With new technology comes problems with new technology.
The Platte County R-3 School District anticipated the need for help in solving issues with the new digital tablets the school acquired for this year. In accordance with the start of shifting to a “one-to-one technology model,” the high school created a new class available to students — one that operates a lot like a real customer service center.
About 40 students enrolled to become a part of The Cyber Crew. The class operates each hour of the day and can mobilize to solve problems teachers and students experience with the new Google Chromebooks issued this year.
Some didn’t realize the problem-solving would be so in-depth but have adjusted and enjoyed the earliest stage of the program.
“You kind of figure out where each screw goes, so you kind of learn as you do it. It all kind of stays up in there (in your head),” said senior Dalton Pelham, a member of The Cyber Crew, while addressing the Platte County R-3 Board of Education during its Thursday, Sept. 15 meeting about the program.
While their primary goal is to fix Chromebooks, the students do so with a focus on professionalism and customer service.

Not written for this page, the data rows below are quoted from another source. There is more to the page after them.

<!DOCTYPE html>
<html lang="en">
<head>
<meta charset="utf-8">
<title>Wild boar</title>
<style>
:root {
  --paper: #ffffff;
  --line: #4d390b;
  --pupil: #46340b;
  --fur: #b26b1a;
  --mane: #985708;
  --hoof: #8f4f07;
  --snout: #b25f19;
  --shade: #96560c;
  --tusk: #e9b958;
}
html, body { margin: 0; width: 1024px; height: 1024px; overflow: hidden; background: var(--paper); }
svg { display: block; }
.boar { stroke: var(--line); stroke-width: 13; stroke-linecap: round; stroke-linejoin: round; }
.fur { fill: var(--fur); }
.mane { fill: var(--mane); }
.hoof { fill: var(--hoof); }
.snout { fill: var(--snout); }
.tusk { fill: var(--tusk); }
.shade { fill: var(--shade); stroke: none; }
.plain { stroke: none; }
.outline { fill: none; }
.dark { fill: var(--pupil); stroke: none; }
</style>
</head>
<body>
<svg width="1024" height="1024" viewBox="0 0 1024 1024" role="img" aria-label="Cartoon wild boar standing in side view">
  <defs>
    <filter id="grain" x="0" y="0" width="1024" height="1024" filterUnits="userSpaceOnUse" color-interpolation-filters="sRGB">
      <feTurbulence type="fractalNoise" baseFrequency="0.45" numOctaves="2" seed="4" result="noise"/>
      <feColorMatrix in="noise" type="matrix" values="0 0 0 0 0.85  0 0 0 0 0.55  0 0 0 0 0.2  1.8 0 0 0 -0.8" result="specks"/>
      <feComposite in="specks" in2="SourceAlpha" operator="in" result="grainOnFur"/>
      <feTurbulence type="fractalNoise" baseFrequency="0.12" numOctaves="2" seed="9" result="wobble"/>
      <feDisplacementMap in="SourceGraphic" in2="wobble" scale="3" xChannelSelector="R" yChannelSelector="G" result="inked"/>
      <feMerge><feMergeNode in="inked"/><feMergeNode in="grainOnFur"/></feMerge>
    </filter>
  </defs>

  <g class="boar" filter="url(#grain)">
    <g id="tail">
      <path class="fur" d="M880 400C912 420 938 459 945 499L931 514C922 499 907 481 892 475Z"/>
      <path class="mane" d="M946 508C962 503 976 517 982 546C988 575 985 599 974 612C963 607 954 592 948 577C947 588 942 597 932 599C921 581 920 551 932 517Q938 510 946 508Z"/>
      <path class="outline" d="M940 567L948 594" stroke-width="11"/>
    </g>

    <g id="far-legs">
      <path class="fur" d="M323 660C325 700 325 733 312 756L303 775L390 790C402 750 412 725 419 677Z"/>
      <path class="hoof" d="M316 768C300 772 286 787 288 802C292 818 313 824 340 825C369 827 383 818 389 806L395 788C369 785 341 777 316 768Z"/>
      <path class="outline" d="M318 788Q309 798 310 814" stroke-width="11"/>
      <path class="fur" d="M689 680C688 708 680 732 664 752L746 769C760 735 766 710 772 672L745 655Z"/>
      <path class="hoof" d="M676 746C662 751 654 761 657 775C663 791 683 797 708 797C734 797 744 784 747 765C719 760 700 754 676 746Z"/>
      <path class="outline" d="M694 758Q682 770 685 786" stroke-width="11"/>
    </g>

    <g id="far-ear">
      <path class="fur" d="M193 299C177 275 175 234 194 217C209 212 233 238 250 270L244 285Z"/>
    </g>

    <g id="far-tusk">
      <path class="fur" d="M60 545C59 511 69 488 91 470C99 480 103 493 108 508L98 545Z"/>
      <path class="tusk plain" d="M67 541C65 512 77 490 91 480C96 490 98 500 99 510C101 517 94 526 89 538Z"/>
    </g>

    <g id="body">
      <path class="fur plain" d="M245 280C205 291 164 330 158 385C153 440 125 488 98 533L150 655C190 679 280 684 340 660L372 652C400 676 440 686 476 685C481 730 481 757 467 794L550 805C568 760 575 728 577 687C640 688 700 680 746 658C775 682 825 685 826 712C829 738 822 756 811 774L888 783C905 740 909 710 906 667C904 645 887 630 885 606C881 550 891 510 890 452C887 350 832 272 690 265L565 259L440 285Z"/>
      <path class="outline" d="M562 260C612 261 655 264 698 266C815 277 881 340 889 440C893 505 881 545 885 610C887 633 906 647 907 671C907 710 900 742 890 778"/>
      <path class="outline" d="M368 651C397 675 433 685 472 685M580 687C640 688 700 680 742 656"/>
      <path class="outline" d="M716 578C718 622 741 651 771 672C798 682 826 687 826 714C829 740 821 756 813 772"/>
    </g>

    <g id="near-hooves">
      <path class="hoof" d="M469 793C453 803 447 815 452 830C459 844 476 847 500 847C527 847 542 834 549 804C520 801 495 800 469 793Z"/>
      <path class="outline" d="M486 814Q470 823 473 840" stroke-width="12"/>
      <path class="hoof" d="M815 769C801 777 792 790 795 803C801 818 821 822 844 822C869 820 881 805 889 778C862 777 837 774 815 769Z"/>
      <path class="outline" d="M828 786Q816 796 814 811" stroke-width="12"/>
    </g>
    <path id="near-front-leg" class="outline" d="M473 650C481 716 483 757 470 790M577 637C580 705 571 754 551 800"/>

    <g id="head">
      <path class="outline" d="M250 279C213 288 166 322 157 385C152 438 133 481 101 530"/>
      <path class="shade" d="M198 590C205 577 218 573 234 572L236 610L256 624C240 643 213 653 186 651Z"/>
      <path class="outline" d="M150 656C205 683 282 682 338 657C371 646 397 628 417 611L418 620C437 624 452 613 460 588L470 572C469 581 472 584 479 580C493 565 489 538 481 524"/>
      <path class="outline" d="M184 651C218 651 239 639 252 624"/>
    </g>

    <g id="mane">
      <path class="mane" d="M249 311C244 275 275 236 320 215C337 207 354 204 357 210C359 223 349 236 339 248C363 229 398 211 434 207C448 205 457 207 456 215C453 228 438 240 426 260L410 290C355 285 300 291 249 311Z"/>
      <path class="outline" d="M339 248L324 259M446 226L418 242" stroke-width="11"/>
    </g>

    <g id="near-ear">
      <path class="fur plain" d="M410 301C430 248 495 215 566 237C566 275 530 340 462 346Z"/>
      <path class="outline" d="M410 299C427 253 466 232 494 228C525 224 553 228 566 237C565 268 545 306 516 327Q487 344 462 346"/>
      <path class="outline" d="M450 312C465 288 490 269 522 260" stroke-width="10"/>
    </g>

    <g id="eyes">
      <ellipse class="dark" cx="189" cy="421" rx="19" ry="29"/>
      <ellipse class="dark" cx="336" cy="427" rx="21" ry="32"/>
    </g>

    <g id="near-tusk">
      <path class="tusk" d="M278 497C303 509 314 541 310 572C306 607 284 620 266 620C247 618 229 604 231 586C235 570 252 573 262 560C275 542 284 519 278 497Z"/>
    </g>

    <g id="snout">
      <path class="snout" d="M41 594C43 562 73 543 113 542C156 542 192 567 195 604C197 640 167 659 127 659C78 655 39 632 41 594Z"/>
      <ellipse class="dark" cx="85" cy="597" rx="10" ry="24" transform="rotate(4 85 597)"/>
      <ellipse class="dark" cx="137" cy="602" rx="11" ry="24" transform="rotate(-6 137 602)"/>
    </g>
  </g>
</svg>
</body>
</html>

As learners, they find success in earning badges in digital citizenship, communication, professionalism, problem-solving, collaboration and innovation through ongoing digital portfolios.
In order to ensure that all stakeholders are apprised of the most current issues and innovations in technology, they will soon begin creating weekly newsletters and videos about anything from quick troubleshooting tips for students and teachers to spotlighting creative and effective uses of technology for learning in classrooms.
Just last week, Platte County School District director of communications Laura Hulett helped The Cyber Crew create a mission and values, propelling them to individually create a slogan and logo, which will be voted on next week.
“We’re still learning,” said Ms. Sarah Larson, the program’s instructor.
This past summer, the district came up with about $400,000 in the budget to purchase 470 Chromebook tablets for staff and the lease of 1,200 more, starting the one-to-one initiative at the high school level with the possibility to grow the program to other levels. The Chromebook purchases/lease agreement will be on a three-year contract.
During discussion of the tablet purchase/lease at the April board of education meeting, Platte County superintendent Dr. Mike Reik tried to assuage concerns about the tablets by saying that students simply have begun to learn in a different matter, and there’s no plan to make a complete switch away from text books, even at the high school level, at this time. However, he believes a certain point will be reached when a cost analysis will need to be done to see if the change would be beneficial to students.
This type of movement helps reduce the need for computer labs and other hardware costs that can be saved to offset the cost.
“We do have a plan, a long-range budget plan, that we are trying to execute to create the desired results,” Reik said at the time. “It’s just a different approach to providing hardware to students.”
Other schools with similar one-to-one programs have also added the tech support class to help deal with the issues.
Students on The Cyber Crew have used the product manual and class time to learn how to work with the Chromebooks. This can involve simple restarts to resolve battery issues to taking the product apart to diagnose internal issues.
Turnaround times at can last anywhere from minutes to a day or so to resolve the problems. Cyber Crew members can respond to classrooms or have the devices brought to them at “The Tech Deck.”
“Honestly, the thing I’ve enjoyed the most about the program is just the chance to start working with these machines and getting in the habit of working with actual people,” said senior Cyber Crew member Ethan Bartlett, “and not just working on assignments but working with people who have actual problems.”
The class was offered during enrollment, and some joined with prior knowledge and a desire to expand expertise in the technology field. Platte County High School principal Dr. Chad Sayre said he also did some recruiting in an effort to fill out the numbers.
To have students available throughout the school day, five to seven students have the class during each period, allowing them to respond in real time as students or teachers have issues with the Chromebooks. Other class time is spent developing similar job skills with Larson and administrators continuing to develop the curriculum and use of class time.
“She’s done an amazing job, and I can’t speak enough about the impact these kids have had right out of the gate. It’s been amazing,” Sayre said.
Platte County chose the Chromebooks in a trial of three different devices conducted in 2014-15.
High school staff members began working with the tablets during the last school year in an effort to prepare for their utilization with students. The new purchases supplied a Chromebook to staff third through eighth grades in an effort to prepare them for the budgeted expansion of one-to-one technology in the coming years.
Each student is assigned a tablet that would be checked in at the end of each year. Students receive the same device back the following year as applicable.
A $40 per year fee for insurance coverage would be required for each student, who would also be responsible for the deductible for replacement or damage repairs. The district plans to look at options to help those who might not be able to afford the insurance, including small payment plans that could be made throughout the course of the school year.
Insurance must be paid for the student to take the device home.